When I called a friend this week to catch up, I told her I was writing this blog and she said, "Oh, yes...I need my Kate Time, too!  We can communicate all we want electronically, but when I'm with you, I can feel the true passion and understanding you embody just by who you are.  You sense what's not being said, the unspoken words, the emotions, the vibes, etc.  Electronic messaging is void of all that.  When it replaces true communication, that's where the problem starts.
"As a writer you understand what that means, Kate," Rhonda continued.  "How to communicate with real feeling...with an understanding of touching people with authenticity.  You know there needs to be a purpose."
"Even if that purpose is just to let someone know I'm thinking about them," I replied.  "Sometimes just a quick call can mean a lot."
"Exactly!  Last week I was Facetiming with my family out east for my birthday and my little granddaughter was dancing and blowing kisses to grandma."  Rhonda paused for a moment.  "It was great to be able to see her, but my arms weren't long enough to reach Boston.  Sometimes I just need to feel her heartbeat."

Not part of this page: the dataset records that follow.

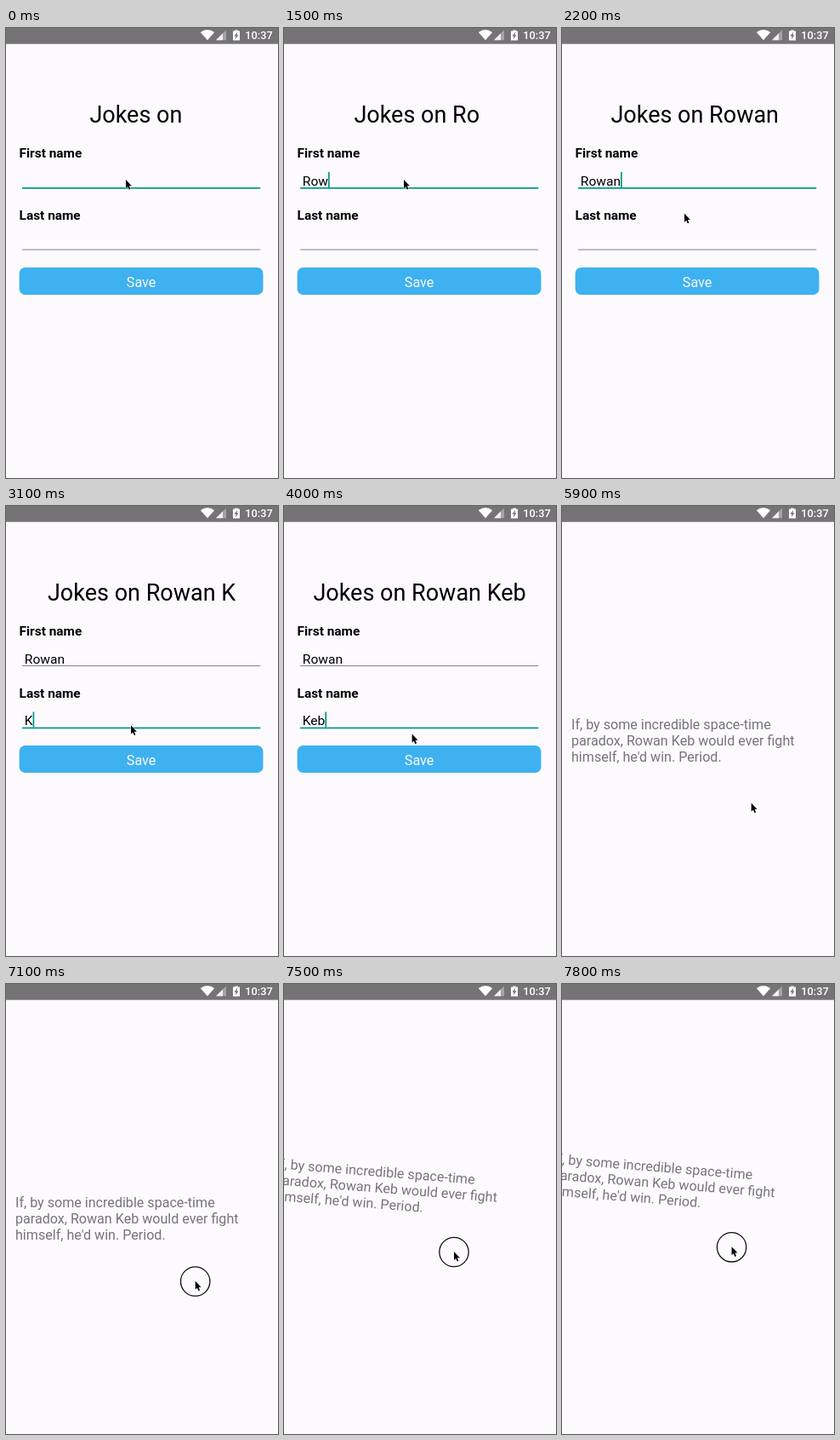
Write an HTML page that moves like this. It is 320x528 px and loops after 8 s.

```html
<!DOCTYPE html>
<html lang="en">
<head>
<meta charset="utf-8">
<title>Jokes on</title>
<style>
  html, body { margin: 0; width: 100%; height: 100%; overflow: hidden; background: #fcfafd; }
  svg { display: block; width: 320px; height: 528px; font-family: Roboto, sans-serif; }
  text { white-space: pre; }
  .label { font-size: 15.4px; font-weight: 700; }
  .value { font-size: 15.56px; }
  .caret { fill: #009688; }
  #title { font-size: 27px; text-anchor: middle; }
  #joke { font-size: 16.1px; fill: #757477; }
</style>
</head>
<body>
<svg viewBox="0 0 320 528">
  <rect width="320" height="528" fill="#fcfafd"/>

  <g id="form">
    <text id="title" x="159.6" y="110.8"></text>
    <g class="field">
      <text class="label" x="15.6" y="152">First name</text>
      <text class="value" x="21.8" y="184.7"></text>
      <rect class="line" x="19" y="187" width="280.3"/>
      <rect class="caret" y="169" width="1.7" height="18"/>
    </g>
    <g class="field" transform="translate(0 72.6)">
      <text class="label" x="15.6" y="152">Last name</text>
      <text class="value" x="21.8" y="184.7"></text>
      <rect class="line" x="19" y="187" width="280.3"/>
      <rect class="caret" y="169" width="1.7" height="18"/>
    </g>
    <rect x="15.6" y="281" width="286.9" height="32" rx="7" fill="#3eb1f0"/>
    <text x="159.1" y="303.8" font-size="16.2" text-anchor="middle" fill="#fcfafd">Save</text>
  </g>

  <g id="joke">
    <text x="11" y="262">If, by some incredible space-time</text>
    <text x="11" y="280.8">paradox, Rowan Keb would ever fight</text>
    <text x="11" y="299.6">himself, he'd win. Period.</text>
  </g>

  <g fill="#fff">
    <rect width="320" height="18.7" fill="#757376"/>
    <path d="M237 14.2 228.8 5Q237-.8 245.2 5Z"/>
    <path d="M247 14.2H259V2.4Z" opacity=".35"/>
    <path d="M247 14.2H255V6.3Z" opacity=".85"/>
    <path d="M267 3.6H269.3V2.4H272.7V3.6H275V14.4H267Z"/>
    <path d="M272.3 4.6 268.4 9.6H270.5L269.8 13.2 273.6 8.2H271.5Z" fill="#757376"/>
    <text x="281.2" y="13.1" font-size="12.8" font-weight="500">10:37</text>
  </g>

  <g id="pointer">
    <circle id="ring" cy=".5" r="17.2" fill="none" stroke="#111" stroke-width="1.3"/>
    <path d="M0 0V10L2.2 7.9 3.8 11.6 5.4 10.9 3.9 7.2H6.9Z" stroke="#fff" stroke-width=".9" paint-order="stroke"/>
  </g>
</svg>
<script>
const LOOP = 8000, STEP = 100, TITLE_LAG = 100, BLINK = 550;
const FOCUS_LAST = 2800, SHOW_JOKE = 4800, PRESS = 7100;
const TILT_PER_PIXEL = 0.2;
const $ = selector => document.querySelector(selector);

const fields = [
  { text: "Rowan", keys: [100, 500, 1500, 1600, 1700], focus: [0, FOCUS_LAST], wakes: [] },
  { text: "Keb", keys: [3000, 3400, 3500], focus: [FOCUS_LAST, SHOW_JOKE], wakes: [FOCUS_LAST] }
];
document.querySelectorAll(".field").forEach((node, i) => {
  for (const part of ["value", "line", "caret"]) fields[i][part + "Node"] = node.querySelector("." + part);
});

const home = { x: 141, y: 178 };
const moves = [
  { from: 1900, to: 2500, x: 147, y: 257.5 },
  { from: 3850, to: 4300, x: 161, y: 296.5 },
  { from: 5300, to: 5900, x: 222.7, y: 348.5 },
  { from: 7200, to: 7500, x: 200, y: 314 },
  { from: 7500, to: 7800, x: 199.6, y: 308.3 }
];

const clamp = v => Math.min(1, Math.max(0, v));
const smooth = k => k * k * (3 - 2 * k);
const show = (node, on) => node.setAttribute("visibility", on ? "inherit" : "hidden");
const typed = (field, t) => field.text.slice(0, field.keys.filter(key => key <= t).length);

function pointerAt(t) {
  return moves.reduce((p, move) => {
    const k = smooth(clamp((t - move.from) / (move.to - move.from)));
    return { x: p.x + (move.x - p.x) * k, y: p.y + (move.y - p.y) * k };
  }, home);
}

// The caret restarts its blink at every key press and on a tap into the field
function caretOn(field, t) {
  const last = Math.max(...[...field.wakes, ...field.keys].filter(time => time <= t));
  return Number.isFinite(last) && (t - last) % (2 * BLINK) < BLINK;
}

function drawField(field, t) {
  const focused = t >= field.focus[0] && t < field.focus[1];
  field.valueNode.textContent = typed(field, t);
  field.lineNode.setAttribute("height", focused ? 1.7 : 0.9);
  field.lineNode.setAttribute("fill", focused ? "#009688" : "#77757a");
  field.caretNode.setAttribute("x", 21.8 + field.valueNode.getComputedTextLength());
  show(field.caretNode, focused && caretOn(field, t));
}

function render(t) {
  const joking = t >= SHOW_JOKE;
  show($("#form"), !joking);
  show($("#joke"), joking);
  show($("#ring"), t >= PRESS);

  // Both name slots keep their separating space, so the heading stays centred with it
  const [first, last] = fields.map(field => typed(field, t - TITLE_LAG));
  $("#title").textContent = `Jokes on ${first} ${last}`.replace(/ /g, "\u00a0");
  fields.forEach(field => drawField(field, t));

  const pointer = pointerAt(t);
  $("#pointer").setAttribute("transform", `translate(${pointer.x} ${pointer.y})`);

  // The pressed card follows the pointer and tilts with the sideways drag
  const grip = pointerAt(Math.min(t, PRESS));
  const dx = pointer.x - grip.x, dy = pointer.y - grip.y;
  $("#joke").setAttribute("transform",
    `translate(${dx} ${dy}) rotate(${-dx * TILT_PER_PIXEL} 154 281)`);
}

const start = performance.now();
function tick() {
  const t = (performance.now() - start) % LOOP;
  render(Math.floor(t / STEP) * STEP);
  requestAnimationFrame(tick);
}
tick();
</script>
</body>
</html>
```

I know exactly what Rhonda means, for my arms aren't long enough to reach California so I can hug my friend, Richard, who has given me so much support this year, gratitude doesn't begin to reveal how I'm feeling right now.  Because of his love and generosity I've been able to carve out more time to write.  Because of his unparalleled encouragement as a fellow author, I know I'm not alone in my vocation.  Because he's given me freedom in the form of new ways to communicate technologically, I've been able to connect with people in ways I never imagined.  Sure we email almost daily, but I can't wait to fly out west and give him a big hug so I can feel his tangible, tender heartbeat just as much as I've felt his metaphorical one through all these years.
Lately I've been able to deeply reconnect with my own heart...a place I'd abandoned long ago, a place I've only recently rediscovered through a host of relationships.   In recognizing the center of myself, I find that when I'm with others, I yearn to relate with them in that way, too.  Now through a variety of choices, I'm able to communicate with a phone call, an email, a blog...or even in person...and know that to be able to reach out and authentically touch someone is a gift not only for them, but for myself as well.